8:00 pm: Optional Practicum – Teaching Vietnam War Historical Memory through Film (Dr. Kevin Hoskins)

IV. Thursday, July 13, 2023 – The Long War: Iraq and Afghanistan
Pavilion Room, Peter Green House, Department of History, Brown University 

Key Questions
1. How has military service changed in the era of “long wars”?
2. How can we teach about recent conflicts in a politicized environment?

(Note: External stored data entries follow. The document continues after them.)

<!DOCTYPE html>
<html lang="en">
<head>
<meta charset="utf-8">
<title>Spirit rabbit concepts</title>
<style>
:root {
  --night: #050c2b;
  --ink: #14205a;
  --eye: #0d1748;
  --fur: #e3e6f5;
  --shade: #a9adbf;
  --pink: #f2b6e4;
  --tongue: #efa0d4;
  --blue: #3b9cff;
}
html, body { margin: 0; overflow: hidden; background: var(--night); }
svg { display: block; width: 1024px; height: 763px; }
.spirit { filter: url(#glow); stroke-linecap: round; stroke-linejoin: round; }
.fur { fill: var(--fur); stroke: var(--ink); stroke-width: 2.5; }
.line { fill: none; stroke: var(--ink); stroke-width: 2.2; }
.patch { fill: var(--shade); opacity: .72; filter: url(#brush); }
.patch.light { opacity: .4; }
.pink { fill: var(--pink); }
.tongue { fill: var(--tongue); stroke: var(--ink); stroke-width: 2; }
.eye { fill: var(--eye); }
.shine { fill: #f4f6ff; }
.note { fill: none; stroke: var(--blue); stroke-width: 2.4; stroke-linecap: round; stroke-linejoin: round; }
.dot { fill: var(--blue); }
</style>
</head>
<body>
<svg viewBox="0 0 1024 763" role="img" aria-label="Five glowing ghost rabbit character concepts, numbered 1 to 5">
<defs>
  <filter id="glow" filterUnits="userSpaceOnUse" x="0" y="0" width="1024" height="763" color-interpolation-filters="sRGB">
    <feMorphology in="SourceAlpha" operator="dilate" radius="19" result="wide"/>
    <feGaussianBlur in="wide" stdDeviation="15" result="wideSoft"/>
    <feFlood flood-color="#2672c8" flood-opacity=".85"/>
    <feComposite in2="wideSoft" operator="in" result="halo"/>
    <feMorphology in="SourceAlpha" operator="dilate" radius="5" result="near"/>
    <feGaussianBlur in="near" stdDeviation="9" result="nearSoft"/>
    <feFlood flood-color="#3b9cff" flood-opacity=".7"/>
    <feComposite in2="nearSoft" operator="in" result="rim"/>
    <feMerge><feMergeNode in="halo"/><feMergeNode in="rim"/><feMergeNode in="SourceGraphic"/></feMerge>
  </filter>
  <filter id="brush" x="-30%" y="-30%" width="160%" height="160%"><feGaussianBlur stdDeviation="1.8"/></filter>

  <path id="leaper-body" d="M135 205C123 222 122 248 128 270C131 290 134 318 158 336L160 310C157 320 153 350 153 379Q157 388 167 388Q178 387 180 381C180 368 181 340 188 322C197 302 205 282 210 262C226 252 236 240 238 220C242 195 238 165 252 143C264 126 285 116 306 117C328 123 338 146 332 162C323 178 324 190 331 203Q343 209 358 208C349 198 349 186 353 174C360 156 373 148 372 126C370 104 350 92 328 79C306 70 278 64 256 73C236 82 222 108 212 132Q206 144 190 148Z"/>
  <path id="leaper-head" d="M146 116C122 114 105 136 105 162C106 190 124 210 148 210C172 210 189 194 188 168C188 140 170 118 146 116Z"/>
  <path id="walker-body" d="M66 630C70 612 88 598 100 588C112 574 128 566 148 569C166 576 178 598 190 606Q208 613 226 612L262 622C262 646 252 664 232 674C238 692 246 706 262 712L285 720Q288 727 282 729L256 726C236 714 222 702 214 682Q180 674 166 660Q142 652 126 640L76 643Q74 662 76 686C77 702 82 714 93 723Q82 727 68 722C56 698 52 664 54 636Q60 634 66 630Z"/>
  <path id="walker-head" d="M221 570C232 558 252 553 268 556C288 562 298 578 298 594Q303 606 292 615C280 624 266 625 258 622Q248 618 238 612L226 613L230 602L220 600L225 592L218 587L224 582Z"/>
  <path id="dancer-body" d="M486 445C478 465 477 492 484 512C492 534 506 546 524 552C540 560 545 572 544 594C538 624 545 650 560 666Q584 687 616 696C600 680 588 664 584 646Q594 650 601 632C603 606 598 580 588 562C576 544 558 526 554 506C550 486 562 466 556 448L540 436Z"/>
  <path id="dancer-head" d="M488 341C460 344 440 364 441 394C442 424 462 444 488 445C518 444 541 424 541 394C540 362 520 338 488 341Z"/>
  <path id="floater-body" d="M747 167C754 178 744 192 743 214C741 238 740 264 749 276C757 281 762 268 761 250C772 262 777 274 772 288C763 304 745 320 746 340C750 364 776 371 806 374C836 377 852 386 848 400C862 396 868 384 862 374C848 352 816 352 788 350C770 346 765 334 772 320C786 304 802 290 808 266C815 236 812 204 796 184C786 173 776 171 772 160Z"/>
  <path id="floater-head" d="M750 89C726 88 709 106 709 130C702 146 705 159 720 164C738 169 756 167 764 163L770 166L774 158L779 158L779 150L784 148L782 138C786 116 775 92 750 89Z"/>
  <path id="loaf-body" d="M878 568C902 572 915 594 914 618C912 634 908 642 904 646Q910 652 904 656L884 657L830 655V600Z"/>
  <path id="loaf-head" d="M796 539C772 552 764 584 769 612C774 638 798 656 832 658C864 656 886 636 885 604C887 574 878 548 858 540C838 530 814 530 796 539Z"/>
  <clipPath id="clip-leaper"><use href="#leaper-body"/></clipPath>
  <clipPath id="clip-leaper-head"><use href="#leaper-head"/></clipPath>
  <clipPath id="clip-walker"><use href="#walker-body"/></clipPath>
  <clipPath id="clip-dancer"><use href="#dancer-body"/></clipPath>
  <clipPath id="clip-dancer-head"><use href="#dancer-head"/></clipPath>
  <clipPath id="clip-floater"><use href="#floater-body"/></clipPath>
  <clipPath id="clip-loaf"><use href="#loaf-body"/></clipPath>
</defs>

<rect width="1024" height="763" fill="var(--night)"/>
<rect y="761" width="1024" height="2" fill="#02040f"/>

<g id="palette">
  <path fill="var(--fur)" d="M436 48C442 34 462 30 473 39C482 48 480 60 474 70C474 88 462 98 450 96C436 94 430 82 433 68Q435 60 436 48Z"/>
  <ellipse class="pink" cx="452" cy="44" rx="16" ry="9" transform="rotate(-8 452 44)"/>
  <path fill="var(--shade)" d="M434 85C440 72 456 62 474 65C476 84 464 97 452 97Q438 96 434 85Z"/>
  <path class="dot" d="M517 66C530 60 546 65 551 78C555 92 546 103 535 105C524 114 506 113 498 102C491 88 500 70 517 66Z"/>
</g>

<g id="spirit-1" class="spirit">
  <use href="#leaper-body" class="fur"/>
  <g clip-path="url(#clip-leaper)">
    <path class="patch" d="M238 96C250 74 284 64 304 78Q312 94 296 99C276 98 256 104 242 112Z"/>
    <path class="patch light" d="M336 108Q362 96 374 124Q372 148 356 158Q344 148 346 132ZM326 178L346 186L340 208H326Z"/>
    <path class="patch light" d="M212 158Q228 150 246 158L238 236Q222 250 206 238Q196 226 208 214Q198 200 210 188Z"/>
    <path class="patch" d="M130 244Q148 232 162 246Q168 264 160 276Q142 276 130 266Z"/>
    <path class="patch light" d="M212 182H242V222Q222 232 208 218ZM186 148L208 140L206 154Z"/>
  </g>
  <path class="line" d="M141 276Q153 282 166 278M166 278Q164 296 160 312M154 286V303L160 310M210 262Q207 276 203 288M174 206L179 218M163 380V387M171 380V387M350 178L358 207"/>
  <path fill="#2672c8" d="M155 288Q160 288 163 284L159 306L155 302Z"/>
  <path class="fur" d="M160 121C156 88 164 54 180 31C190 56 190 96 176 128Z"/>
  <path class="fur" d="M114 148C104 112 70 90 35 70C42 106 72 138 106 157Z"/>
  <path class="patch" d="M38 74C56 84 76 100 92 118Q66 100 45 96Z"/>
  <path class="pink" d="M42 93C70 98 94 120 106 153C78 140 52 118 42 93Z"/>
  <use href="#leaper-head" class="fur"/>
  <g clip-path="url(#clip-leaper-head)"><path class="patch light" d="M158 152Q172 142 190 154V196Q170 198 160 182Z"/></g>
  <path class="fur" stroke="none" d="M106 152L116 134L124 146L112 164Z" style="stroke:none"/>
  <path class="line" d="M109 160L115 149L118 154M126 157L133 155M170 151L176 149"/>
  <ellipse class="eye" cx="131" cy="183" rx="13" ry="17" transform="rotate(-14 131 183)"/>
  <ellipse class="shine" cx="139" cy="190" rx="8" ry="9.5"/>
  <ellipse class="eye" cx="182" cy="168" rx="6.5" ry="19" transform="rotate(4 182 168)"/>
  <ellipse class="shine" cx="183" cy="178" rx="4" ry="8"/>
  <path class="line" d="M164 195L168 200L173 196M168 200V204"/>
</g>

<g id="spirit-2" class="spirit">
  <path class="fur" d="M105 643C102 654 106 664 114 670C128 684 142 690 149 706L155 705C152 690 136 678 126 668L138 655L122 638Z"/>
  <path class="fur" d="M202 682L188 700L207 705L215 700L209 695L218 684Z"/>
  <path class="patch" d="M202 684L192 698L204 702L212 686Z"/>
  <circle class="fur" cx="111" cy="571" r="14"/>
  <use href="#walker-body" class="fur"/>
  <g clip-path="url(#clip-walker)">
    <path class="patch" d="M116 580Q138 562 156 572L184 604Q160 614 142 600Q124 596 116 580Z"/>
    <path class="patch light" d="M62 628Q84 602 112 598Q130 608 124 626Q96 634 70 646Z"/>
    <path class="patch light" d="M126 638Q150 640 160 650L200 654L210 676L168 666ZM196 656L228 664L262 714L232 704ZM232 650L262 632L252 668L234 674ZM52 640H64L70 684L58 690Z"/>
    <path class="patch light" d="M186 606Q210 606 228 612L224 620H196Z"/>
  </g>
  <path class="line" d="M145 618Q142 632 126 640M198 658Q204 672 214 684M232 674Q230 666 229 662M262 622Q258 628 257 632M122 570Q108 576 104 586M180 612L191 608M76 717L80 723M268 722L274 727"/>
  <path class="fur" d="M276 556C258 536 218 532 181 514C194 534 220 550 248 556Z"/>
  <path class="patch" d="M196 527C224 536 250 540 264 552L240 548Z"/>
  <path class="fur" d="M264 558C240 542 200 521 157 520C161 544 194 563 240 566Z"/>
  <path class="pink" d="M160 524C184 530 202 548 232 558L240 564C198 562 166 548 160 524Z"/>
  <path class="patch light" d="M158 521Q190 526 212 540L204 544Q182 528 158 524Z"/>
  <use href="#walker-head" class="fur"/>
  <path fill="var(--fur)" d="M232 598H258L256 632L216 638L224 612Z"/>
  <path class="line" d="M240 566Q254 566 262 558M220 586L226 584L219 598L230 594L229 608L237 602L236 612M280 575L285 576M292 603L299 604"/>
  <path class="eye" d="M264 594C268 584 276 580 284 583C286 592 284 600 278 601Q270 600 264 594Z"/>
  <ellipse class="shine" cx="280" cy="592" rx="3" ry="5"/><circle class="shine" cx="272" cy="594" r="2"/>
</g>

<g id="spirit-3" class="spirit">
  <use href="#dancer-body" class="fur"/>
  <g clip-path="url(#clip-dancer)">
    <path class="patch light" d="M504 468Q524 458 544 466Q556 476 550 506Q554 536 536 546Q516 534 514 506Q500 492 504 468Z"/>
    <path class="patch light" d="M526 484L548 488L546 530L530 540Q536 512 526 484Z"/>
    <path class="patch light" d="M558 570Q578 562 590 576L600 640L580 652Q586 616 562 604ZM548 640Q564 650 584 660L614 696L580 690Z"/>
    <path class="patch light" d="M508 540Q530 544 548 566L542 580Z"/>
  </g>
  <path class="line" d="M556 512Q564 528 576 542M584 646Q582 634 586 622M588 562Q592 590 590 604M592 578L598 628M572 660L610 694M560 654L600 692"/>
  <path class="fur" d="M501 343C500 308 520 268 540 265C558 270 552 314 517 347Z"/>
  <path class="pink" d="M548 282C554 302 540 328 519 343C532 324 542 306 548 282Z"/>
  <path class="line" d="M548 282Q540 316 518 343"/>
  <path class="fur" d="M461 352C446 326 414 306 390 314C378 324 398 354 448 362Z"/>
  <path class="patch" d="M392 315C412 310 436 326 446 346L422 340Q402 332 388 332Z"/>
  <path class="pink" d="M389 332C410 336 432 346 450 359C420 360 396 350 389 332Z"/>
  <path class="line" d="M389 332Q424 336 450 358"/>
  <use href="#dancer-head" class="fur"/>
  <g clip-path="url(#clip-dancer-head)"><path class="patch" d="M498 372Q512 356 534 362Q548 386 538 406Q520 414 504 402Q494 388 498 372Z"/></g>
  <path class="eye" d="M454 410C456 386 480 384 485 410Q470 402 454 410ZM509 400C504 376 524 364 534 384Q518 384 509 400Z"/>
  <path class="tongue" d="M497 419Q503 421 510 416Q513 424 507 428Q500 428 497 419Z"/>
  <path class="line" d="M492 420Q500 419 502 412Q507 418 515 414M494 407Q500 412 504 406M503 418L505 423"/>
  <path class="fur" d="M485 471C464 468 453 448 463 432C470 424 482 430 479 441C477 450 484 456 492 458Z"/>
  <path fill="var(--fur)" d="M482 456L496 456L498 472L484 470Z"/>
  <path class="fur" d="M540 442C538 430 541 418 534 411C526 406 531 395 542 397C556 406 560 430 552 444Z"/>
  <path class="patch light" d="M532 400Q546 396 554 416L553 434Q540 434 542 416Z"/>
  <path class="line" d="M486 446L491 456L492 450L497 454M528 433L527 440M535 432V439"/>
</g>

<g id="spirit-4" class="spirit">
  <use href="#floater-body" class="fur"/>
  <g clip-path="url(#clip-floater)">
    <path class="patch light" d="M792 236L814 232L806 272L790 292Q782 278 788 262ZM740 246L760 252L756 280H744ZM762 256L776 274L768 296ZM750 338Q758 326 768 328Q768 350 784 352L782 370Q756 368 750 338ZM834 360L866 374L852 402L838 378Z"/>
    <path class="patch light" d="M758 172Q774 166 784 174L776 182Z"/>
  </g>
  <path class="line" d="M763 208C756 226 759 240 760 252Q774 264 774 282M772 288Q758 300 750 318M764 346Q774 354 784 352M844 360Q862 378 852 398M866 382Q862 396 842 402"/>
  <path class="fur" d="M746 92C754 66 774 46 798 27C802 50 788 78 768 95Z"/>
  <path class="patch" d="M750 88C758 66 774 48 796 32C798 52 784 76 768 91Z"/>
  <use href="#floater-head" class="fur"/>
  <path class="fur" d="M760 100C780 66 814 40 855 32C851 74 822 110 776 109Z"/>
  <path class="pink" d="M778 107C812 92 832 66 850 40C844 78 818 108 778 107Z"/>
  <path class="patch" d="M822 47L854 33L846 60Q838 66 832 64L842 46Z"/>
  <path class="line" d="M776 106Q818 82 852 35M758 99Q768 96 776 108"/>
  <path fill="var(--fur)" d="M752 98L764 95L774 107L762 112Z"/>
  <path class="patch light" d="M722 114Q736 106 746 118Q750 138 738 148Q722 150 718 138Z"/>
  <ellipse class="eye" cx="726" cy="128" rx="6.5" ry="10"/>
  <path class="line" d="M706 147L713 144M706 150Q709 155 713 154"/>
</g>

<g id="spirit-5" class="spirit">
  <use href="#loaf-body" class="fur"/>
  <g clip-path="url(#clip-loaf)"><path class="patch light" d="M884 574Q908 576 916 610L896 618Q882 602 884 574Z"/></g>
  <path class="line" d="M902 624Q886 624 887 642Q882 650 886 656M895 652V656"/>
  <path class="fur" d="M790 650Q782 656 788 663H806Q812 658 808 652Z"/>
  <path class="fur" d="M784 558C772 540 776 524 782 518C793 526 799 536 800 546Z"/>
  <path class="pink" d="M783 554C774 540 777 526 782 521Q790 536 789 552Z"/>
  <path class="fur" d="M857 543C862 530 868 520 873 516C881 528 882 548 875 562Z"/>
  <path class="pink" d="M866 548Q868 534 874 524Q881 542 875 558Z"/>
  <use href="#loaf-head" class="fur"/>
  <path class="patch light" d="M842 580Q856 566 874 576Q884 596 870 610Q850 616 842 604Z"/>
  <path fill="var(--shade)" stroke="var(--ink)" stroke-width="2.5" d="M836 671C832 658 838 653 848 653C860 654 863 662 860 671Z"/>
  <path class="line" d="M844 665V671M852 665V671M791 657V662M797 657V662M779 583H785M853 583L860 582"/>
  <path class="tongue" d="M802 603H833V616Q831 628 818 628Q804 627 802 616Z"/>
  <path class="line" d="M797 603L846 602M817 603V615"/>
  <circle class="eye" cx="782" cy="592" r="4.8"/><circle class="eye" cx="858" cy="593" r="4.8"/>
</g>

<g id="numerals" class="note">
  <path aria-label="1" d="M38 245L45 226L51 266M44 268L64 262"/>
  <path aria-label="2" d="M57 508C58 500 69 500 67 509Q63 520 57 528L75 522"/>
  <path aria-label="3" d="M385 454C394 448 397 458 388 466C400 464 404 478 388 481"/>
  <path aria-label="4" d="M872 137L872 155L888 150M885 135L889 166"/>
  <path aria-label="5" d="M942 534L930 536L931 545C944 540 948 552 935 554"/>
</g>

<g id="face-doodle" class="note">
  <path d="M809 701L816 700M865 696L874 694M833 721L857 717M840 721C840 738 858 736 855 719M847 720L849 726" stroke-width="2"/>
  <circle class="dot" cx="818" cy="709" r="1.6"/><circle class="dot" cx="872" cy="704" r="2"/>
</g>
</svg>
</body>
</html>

8:30 am: Coffee/tea
9:00 am: Study hall (review reading, prep questions, discuss with fellow participants, consultation on implementation plans)
10:00 am: Project Faculty Presentation and facilitated discussion – The Costs of War, Post-9/11 (Dr. Stephanie Savell)
11:45 am: Lunch on your own/with fellow participants
2:00 pm: Practicum – Perspectives in the Decision to Invade Iraq (Choices Program Director of Professional Development Mimi Stephens)
4:00 pm: Practicum – Creating Oral Histories: Personal Stories as Historical Sources
6:00 pm: Dinner on your own/with fellow participants

V. Friday, July 14, 2023 – Putting the Three-Part Framework into Action
Pavilion Room, Peter Green House, Department of History, Brown University

8:30 am: Coffee/tea
9:00 am: Recap of the framework, expectations for the day (Professor Naoko Shibusawa)
9:30 am: Workshop to draft implementation plans (Professor Naoko Shibusawa and Choices Program Curriculum and Professional Development Staff: Andrew Blackadar, Mimi Stephens, Susannah Bechtel, Dr. Kevin Hoskins)
11:45 am: Group lunch, sponsored by the Choices Program
2:00 pm: Presentations of Plans and Feedback (Professor Naoko Shibusawa and Choices Program Curriculum and Professional Development Staff: Andrew Blackadar, Mimi Stephens, Susannah Bechtel, Dr. Kevin Hoskins)
4:30 pm: Evaluation and Next Steps (Mimi Stephens)
5:00 pm: Institute ends

 

BACK TO TOP

Back to top